#### What to do
A single number is required: how many lines in the data below contain "book".
# # #
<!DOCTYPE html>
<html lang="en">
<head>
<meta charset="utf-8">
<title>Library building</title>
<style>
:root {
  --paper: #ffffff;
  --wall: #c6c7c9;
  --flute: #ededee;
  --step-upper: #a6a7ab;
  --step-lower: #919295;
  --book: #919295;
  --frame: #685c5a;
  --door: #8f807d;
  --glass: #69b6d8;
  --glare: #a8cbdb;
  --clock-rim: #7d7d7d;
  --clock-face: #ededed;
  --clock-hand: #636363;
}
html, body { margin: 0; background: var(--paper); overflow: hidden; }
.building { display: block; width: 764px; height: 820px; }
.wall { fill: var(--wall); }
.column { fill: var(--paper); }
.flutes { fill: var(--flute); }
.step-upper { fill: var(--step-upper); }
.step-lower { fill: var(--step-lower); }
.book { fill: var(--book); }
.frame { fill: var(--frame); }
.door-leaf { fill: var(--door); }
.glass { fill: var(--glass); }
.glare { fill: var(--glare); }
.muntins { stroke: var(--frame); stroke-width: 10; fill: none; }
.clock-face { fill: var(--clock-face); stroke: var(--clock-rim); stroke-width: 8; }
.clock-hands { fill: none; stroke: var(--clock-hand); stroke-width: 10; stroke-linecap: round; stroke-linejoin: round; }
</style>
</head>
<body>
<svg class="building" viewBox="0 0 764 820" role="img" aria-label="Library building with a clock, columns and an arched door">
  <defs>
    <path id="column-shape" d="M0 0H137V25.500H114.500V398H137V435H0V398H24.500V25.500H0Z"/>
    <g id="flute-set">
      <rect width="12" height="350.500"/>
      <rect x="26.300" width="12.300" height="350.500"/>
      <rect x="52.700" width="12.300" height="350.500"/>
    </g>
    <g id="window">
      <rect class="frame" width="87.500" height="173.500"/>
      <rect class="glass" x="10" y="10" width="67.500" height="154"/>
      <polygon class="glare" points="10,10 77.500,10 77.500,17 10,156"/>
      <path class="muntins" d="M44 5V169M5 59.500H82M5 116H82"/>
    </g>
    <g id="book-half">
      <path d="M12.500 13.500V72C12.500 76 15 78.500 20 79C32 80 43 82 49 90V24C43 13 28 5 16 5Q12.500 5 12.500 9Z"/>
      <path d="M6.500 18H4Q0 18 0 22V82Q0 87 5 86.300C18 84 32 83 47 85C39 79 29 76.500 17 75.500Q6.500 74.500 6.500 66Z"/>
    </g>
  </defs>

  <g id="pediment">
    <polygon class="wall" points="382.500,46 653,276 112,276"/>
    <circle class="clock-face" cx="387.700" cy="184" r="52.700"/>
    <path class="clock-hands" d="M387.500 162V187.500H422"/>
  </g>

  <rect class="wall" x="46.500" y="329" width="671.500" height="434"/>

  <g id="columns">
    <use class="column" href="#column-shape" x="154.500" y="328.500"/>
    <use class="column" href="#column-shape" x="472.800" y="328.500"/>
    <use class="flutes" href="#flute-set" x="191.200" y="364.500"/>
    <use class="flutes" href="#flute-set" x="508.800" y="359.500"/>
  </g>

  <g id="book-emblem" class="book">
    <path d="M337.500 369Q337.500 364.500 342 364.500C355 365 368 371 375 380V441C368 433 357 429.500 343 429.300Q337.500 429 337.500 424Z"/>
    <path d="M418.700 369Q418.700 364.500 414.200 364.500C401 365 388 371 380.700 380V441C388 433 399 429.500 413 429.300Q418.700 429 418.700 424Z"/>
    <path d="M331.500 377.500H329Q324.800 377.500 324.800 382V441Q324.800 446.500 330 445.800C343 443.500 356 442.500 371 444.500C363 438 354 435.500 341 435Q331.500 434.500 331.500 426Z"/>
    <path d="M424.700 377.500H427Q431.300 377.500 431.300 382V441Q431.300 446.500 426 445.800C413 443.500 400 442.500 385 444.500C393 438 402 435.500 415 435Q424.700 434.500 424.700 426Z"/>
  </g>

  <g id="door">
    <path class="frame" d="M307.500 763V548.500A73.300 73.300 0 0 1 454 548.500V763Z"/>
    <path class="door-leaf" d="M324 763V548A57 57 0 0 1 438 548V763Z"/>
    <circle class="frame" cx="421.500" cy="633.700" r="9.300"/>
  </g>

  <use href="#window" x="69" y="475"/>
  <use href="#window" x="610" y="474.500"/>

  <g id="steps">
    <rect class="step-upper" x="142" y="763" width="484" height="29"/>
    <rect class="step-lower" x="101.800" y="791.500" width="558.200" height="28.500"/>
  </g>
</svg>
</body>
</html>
# # #
#### Exercise output
4